START EXTRACTED RECORDS

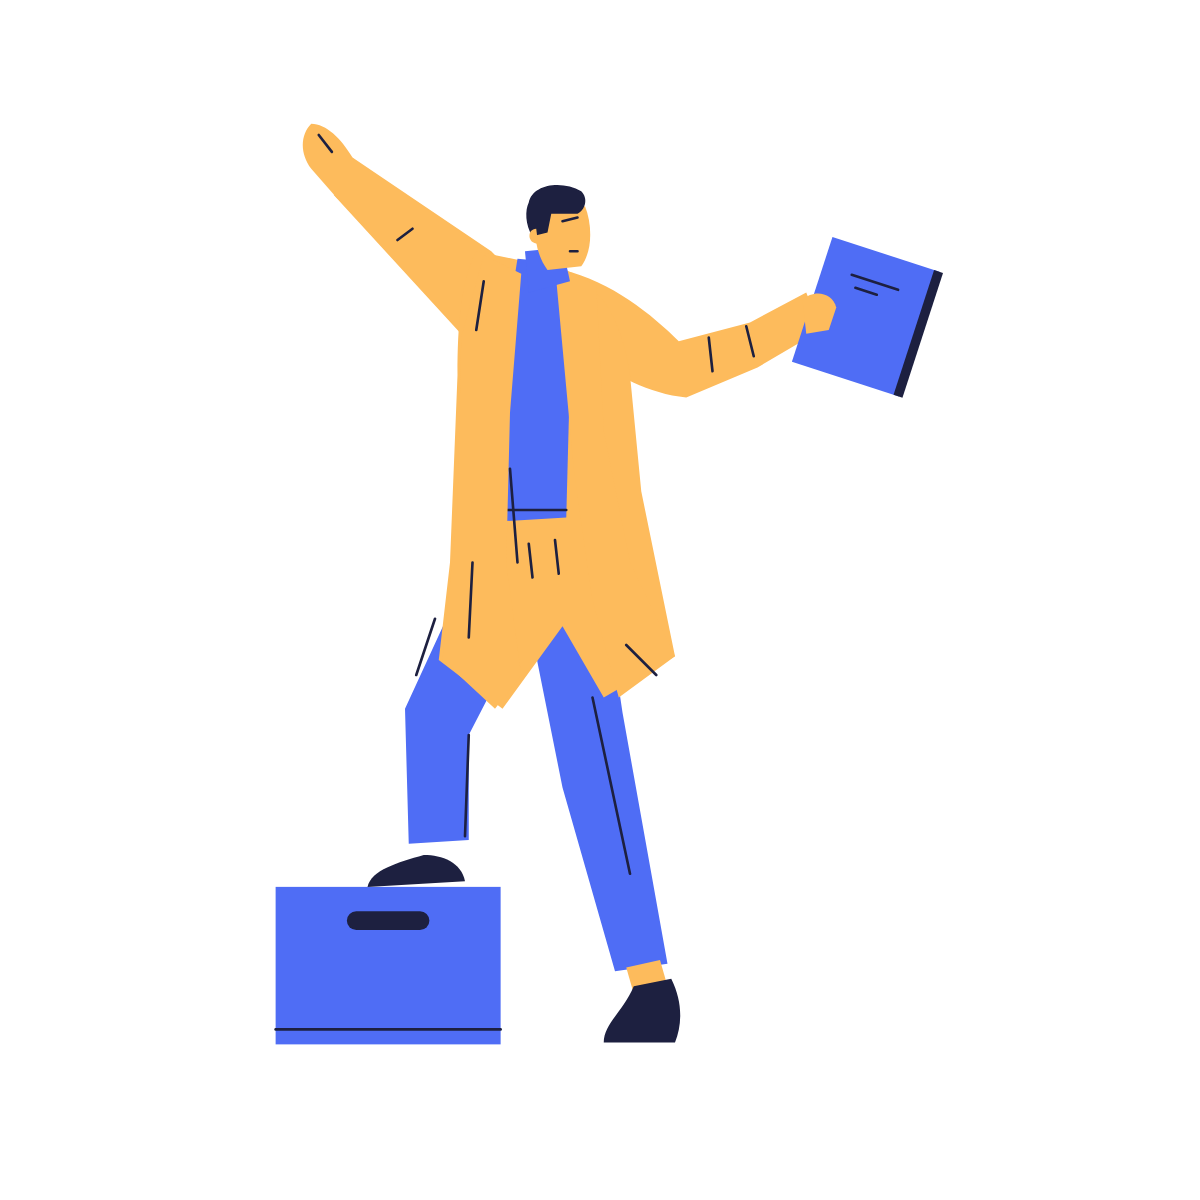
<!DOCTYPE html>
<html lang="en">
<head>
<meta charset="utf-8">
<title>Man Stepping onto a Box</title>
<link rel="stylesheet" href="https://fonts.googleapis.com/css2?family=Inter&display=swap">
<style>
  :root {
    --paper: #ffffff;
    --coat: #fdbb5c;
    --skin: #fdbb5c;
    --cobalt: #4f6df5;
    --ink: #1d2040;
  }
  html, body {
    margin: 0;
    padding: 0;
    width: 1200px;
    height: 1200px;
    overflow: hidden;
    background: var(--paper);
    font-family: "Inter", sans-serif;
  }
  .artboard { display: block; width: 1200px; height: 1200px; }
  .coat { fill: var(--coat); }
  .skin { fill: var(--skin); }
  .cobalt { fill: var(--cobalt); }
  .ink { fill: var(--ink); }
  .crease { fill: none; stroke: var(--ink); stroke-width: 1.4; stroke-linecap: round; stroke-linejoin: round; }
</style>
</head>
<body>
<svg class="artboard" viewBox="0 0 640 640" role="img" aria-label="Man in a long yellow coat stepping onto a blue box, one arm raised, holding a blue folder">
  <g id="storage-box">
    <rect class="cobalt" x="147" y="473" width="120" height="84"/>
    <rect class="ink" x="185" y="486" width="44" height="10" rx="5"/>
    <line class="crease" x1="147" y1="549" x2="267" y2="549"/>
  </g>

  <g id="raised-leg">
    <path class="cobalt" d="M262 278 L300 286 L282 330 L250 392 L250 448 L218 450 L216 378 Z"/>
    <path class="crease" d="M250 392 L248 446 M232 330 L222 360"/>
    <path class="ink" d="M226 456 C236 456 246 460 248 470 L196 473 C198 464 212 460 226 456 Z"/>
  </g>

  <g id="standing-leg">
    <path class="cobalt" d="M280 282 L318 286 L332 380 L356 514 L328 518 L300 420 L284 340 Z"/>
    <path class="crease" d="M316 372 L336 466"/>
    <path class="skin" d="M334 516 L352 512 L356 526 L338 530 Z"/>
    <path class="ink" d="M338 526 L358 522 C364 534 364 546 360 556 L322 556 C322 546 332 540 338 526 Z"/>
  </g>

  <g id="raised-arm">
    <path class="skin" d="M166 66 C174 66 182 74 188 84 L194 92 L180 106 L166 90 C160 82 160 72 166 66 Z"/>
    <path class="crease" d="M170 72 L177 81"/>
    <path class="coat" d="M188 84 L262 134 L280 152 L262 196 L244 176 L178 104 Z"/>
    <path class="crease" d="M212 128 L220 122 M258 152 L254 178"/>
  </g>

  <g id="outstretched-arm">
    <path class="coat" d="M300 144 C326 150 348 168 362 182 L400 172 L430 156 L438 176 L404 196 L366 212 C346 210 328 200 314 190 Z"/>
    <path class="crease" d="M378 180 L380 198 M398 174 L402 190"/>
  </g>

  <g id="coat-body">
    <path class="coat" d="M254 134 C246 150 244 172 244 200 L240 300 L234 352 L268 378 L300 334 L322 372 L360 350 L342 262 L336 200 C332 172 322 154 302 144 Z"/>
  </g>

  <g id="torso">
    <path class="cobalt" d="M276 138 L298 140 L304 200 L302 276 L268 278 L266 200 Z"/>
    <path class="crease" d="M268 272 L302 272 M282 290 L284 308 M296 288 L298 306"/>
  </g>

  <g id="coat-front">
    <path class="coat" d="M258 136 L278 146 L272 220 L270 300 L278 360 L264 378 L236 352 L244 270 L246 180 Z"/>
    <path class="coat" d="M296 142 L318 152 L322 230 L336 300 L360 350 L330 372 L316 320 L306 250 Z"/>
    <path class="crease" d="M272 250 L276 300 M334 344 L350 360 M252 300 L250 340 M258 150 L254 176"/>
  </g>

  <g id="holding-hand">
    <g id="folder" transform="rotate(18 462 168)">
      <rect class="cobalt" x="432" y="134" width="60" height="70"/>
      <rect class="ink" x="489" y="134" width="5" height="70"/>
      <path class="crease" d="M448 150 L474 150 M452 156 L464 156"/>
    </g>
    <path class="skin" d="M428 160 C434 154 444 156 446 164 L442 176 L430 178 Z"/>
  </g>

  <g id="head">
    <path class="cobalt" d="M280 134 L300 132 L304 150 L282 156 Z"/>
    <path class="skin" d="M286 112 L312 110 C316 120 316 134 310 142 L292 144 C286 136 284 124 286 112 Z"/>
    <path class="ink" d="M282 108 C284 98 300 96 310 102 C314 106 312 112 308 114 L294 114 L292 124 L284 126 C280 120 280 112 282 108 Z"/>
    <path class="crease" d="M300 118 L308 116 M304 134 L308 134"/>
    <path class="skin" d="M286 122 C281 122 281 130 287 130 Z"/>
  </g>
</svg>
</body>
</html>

END EXTRACTED RECORDS

- [PROBLEM TO WORK ON] Among the lines above, return those that contain the string "fill".

- [TASK ANSWER]
  .coat { fill: var(--coat); }
  .skin { fill: var(--skin); }
  .cobalt { fill: var(--cobalt); }
  .ink { fill: var(--ink); }
  .crease { fill: none; stroke: var(--ink); stroke-width: 1.4; stroke-linecap: round; stroke-linejoin: round; }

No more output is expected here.